Over £800 is spent on cosmetic products per individual, with 16-24-year-olds having the most costly beauty regime each year. However, the data reveals that 36.4% of people aged 18 to 24 years, 43.1% of people aged 55 to 64 years, and 46.7% of those aged 65 and older are unaware that cosmetics have a use-by date.
All cosmetic products have a “shelf life,” which refers to the amount of time they are generally safe to use – look for the icon on the makeup bottle or package for a picture of an open jar with a number on it. It will give you the number of months you have to use after opening before it expires. Then again, before you begin your makeup spring cleaning checklist, we asked Georgia Oxley (@georgiaoxleymua_), a brilliant makeup artist, for tips on when to discard old cosmetics — and how dangerous it is to use them past their expiration date.
“Makeup products going out of date is something most people are entirely unaware of. Each product has a certain month life span from the minute they are opened and there is a reason for that!
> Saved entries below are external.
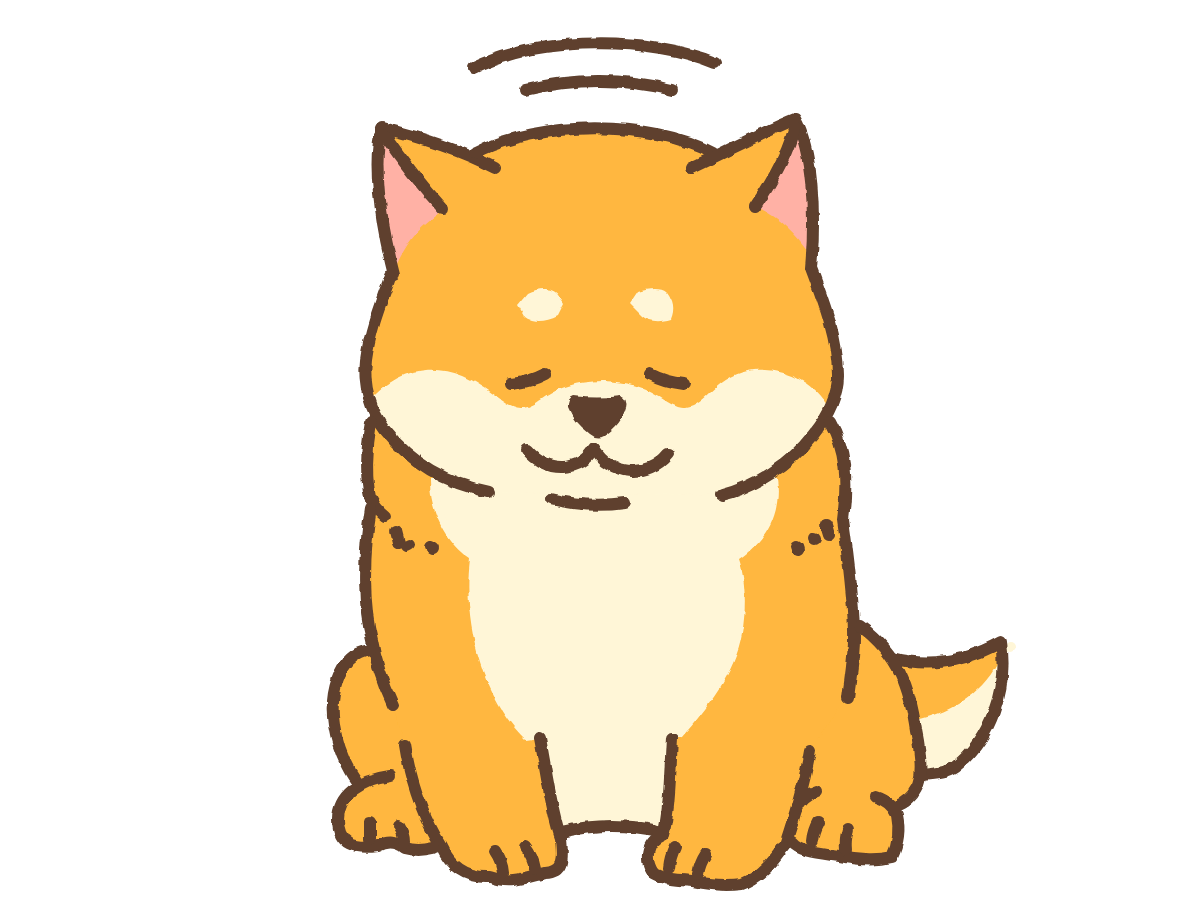
<!DOCTYPE html>
<html lang="en">
<head>
<meta charset="utf-8">
<title>Bowing Shiba</title>
<style>
:root { --paper: #ffffff; --fur: #ffb73f; --cream: #fff6d7; --line: #5e412f; --ear: #ffb1a5; }
html, body { margin: 0; background: var(--paper); overflow: hidden; }
svg { display: block; width: 1200px; height: 900px; }
.fur { fill: var(--fur); }
.cream { fill: var(--cream); }
.ear { fill: var(--ear); }
.ink { fill: none; stroke: var(--line); stroke-width: 12; stroke-linecap: round; stroke-linejoin: round; }
.solid { fill: var(--line); }
</style>
</head>
<body>
<svg viewBox="0 0 1200 900" role="img" aria-label="A sitting shiba dog bowing its head with closed eyes">
  <defs>
    <filter id="crayon" filterUnits="userSpaceOnUse" x="0" y="0" width="1200" height="900">
      <feTurbulence type="fractalNoise" baseFrequency="0.11" numOctaves="1" seed="4" result="grain"/>
      <feDisplacementMap in="SourceGraphic" in2="grain" scale="5" xChannelSelector="R" yChannelSelector="G"/>
    </filter>
  </defs>

  <g filter="url(#crayon)">
    <g id="tail">
      <path class="fur" d="M892 658C930 668 965 662 1001 642C1008 690 990 740 955 767C945 774 930 774 916 775Z"/>
      <path class="cream" d="M916 720C955 712 986 690 1000 658C1007 695 988 740 955 767C945 774 930 774 916 775Z"/>
      <circle class="cream" cx="1011" cy="647" r="5"/>
      <path class="ink" d="M892 658C930 668 965 662 1001 642C1008 690 990 740 955 767C945 774 932 774 922 775"/>
    </g>

    <g id="hind-legs">
      <path class="fur" d="M376 649C335 655 330 700 334 725C338 750 347 768 357 782C344 791 338 805 338 820C338 845 355 849 378 846C387 841 396 841 405 848C415 851 425 850 440 848L480 700Z"/>
      <path class="fur" d="M850 622C900 655 910 690 916 730C922 760 922 780 916 789C911 799 904 803 897 807C900 825 899 845 892 857C880 860 860 860 840 856C820 853 800 852 788 842L740 700Z"/>
    </g>

    <g id="body">
      <path class="fur" d="M372 415C366 450 366 480 371 512C362 560 364 610 372 640C378 670 392 700 405 745C412 790 425 820 441 846C452 870 470 878 490 877C510 885 530 876 545 873C566 872 562 855 561 832Q612 822 663 832C645 843 645 860 653 873C665 880 680 880 692 881C710 885 725 886 742 884C765 875 775 858 785 845C795 815 805 780 810 751L850 690C853 670 855 655 854 630C853 600 850 570 843 520C848 480 846 450 828 418Z"/>
      <path class="cream" d="M430 478C429 516 450 546 470 559C462 625 484 700 526 740L540 738C546 780 552 812 559 832Q612 822 664 832C669 806 670 772 672 739L682 737C706 710 736 672 742 634C747 605 745 578 739 560C766 541 782 515 777 478Z"/>
    </g>

    <g id="head">
      <path class="fur" d="M475 153C450 146 420 137 382 128C372 160 380 220 392 274C380 305 370 330 366 360C363 385 370 410 385 430C410 462 445 483 489 492H722C755 487 790 465 813 435C825 420 838 400 838 375C838 340 825 305 811 268C816 210 812 150 795 119C765 132 740 144 713 153C650 120 540 120 475 153Z"/>
      <path class="ear" d="M383 136Q412 175 443 211C421 226 408 240 397 264C381 220 374 175 383 136Z"/>
      <path class="ear" d="M795 126C788 155 772 187 757 207C779 217 795 232 810 254C816 200 811 155 795 126Z"/>
      <path class="cream" d="M372 398C400 368 433 364 463 376C491 388 506 408 521 408C542 408 546 382 603 381C655 382 666 409 686 408C706 406 718 373 754 370C790 368 815 385 829 408C800 462 760 485 722 495L489 492C440 483 390 450 372 398Z"/>
      <path class="cream" d="M430 478L489 492L480 520H730L722 495L777 470L760 530H450Z"/>
      <g id="brow-spots" class="cream">
        <path d="M528 293C540 287 553 288 558 295L564 304L558 316C545 323 531 322 525 317L518 305Z"/>
        <path d="M638 292C650 288 662 288 666 292C674 299 675 310 671 319C658 323 648 321 642 316L630 304Z"/>
      </g>
    </g>

    <g id="head-outline" class="ink">
      <path d="M495 168C460 150 420 137 382 128C372 160 380 220 394 275"/>
      <path d="M384 134Q412 175 443 209"/>
      <path d="M475 153C540 120 650 120 713 153"/>
      <path d="M691 168C730 150 760 133 795 119C812 150 816 210 811 268C825 305 838 340 838 375C838 400 825 420 813 435C790 465 755 487 722 495"/>
      <path d="M795 125C788 155 770 185 755 207"/>
      <path d="M391 275C380 305 370 330 366 360C363 385 370 410 385 430C410 462 445 483 489 492"/>
    </g>

    <g id="face">
      <path class="ink" stroke-width="14" d="M511 384Q530 382 545 374M650 374Q665 382 684 384"/>
      <path class="solid" d="M574 396Q597 399 620 396Q628 398 626 408Q622 424 604 436Q597 440 590 434Q573 421 568 407Q567 398 574 396Z"/>
      <path class="ink" d="M527 450C548 474 580 472 594 448C610 476 648 479 668 454"/>
      <path class="ink" d="M551 499Q588 508 625 503"/>
    </g>

    <g id="body-outline" class="ink">
      <path d="M371 422C366 450 366 480 370 497Q375 508 385 516"/>
      <path d="M371 508C362 560 364 610 372 640C376 665 386 690 393 705"/>
      <path d="M830 422C846 450 848 480 843 520C850 570 853 600 854 630C855 655 850 680 848 698"/>
      <path d="M396 531L399 543M409 545L407 546M430 546L433 548"/>
      <path d="M797 547L798 550M814 538L815 539M826 525L829 535"/>
      <path d="M561 832Q612 820 663 832"/>
    </g>

    <g id="front-legs-outline" class="ink">
      <path d="M405 745C412 790 425 820 441 846C452 870 470 878 490 877C510 885 530 876 545 873C566 872 562 855 561 838C552 815 546 770 540 738"/>
      <path d="M672 739C670 770 670 810 663 835C645 843 645 860 653 873C665 880 680 880 692 881C710 885 725 886 742 884C765 875 775 858 785 845C795 815 805 780 810 751"/>
      <path d="M495 851Q502 861 503 873M525 847Q533 857 535 869M675 847Q670 857 669 868M706 854Q700 863 698 874"/>
    </g>

    <g id="hind-legs-outline" class="ink">
      <path d="M370 650C335 655 330 700 334 725C338 750 347 768 357 782"/>
      <path d="M390 776C360 780 338 795 338 820C338 845 355 849 378 846C387 841 396 841 405 848C415 851 425 850 433 848"/>
      <path d="M370 822V839M399 826Q404 834 404 842"/>
      <path d="M860 626C900 655 910 690 916 730C922 760 922 780 916 789C911 799 904 803 897 806"/>
      <path d="M876 797C886 800 893 805 897 815C900 830 898 845 892 857C880 860 860 860 840 856C820 853 800 852 792 842M817 791Q803 795 797 808"/>
      <path d="M818 822Q813 831 812 841M848 829Q845 839 846 850"/>
    </g>

    <g id="motion-lines" class="ink">
      <path d="M474 68C540 36 650 36 715 63"/>
      <path d="M525 90Q600 72 672 90"/>
    </g>
  </g>
</svg>
</body>
</html>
Using products after their expiry date can lead to breakouts, skin reactions and premature ageing due to the change in the original product after being exposed to bacteria. Products like liquid eyeliner can pick up bacteria so easily and as you apply it so close to the eye, using this out of date could be really dangerous and impact your vision.
Using expired products is just as bad as using dirty makeup brushes and not cleaning them as regularly as possible. Makeup brushes again collect bacteria both off your skin, the air and where you store them. They can also carry the expired makeup you may not be aware of. Dirty makeup brushes can lead to all sorts of skin conditions including ones like dermatitis and herpes simplex.
If you invest in your skincare routine and you don’t clean your brushes, you are then undoing all of your skincare efforts. Moral of the story, throw away expired makeup and clean your brushes regularly!”
More women than men are using of date makeup
Predominantly, the survey discovered that males are more prone than women to replace their foundations. When questioned, 33.3% of males claimed they replace their foundation every three months, while 31% of women said they do. Conversely, Eyeshadow is the least often replaced cosmetic item among females, with 21% replacing it every three months compared to 29% of male responders.
Concerningly, it also turns out that 35% of women acknowledged not understanding that cosmetics have a use-by date, compared to 21% of males. With fluidity in beauty on the rise, it’s no surprise that guys are becoming increasingly interested in cosmetics, with the men’s beauty business estimated to be worth over £55 billion by 2023.
When the findings were split down by age, the over-50s were the least likely to replace their cosmetics. Many makeup users also own unique tools, such as brushes and sponges, to apply their products. These tools, too, may quickly accumulate dangerous bacteria, yet many users do not clean them as regularly as they should.
1 in 2 women do not wash makeup brushes
Beauty blenders and sponge brushes had the highest percentage of least cleaned items at 33.3%. Only 26.4% of women polled clean their makeup sponges and beauty blenders weekly; this is a modest percentage compared to the 36.2% of males who do. Consumers’ poor hygiene practices regarding beauty are highly concerning, mainly because we discovered that just 40% of men and women wash their face cloths regularly.
London, Birmingham, and Belfast came on top as the cleanest cities, with an average of 39% cleaning their makeup brushes every day. Sheffield and Nottingham, on the other hand, are unhygienic cities, with an average of 27% admitting to not washing their cosmetic brushes, sponges, and blenders. More needs to be done to help educate consumers about the need to regularly clean beauty blenders and makeup brushes. Dr Javeria Anwar, a GCSE science tutor, warns that these findings may spell trouble, particularly for our skin.
“Cleaning makeup brushes should be a weekly routine that is sadly not practised by over 50% of women, according to our survey. We don’t realise that the dirt on the makeup brushes acts as a breeding ground for growth bacteria and fungi, such as E.coli and staphylococcus chains not visible to naked eye.
As we continue rubbing the pathogens on unwashed dirty brushes onto our skin, this leads to blemishes and breakouts, skin infections, or even damage to the skin eventually causing skin discolouration and clogged pores.”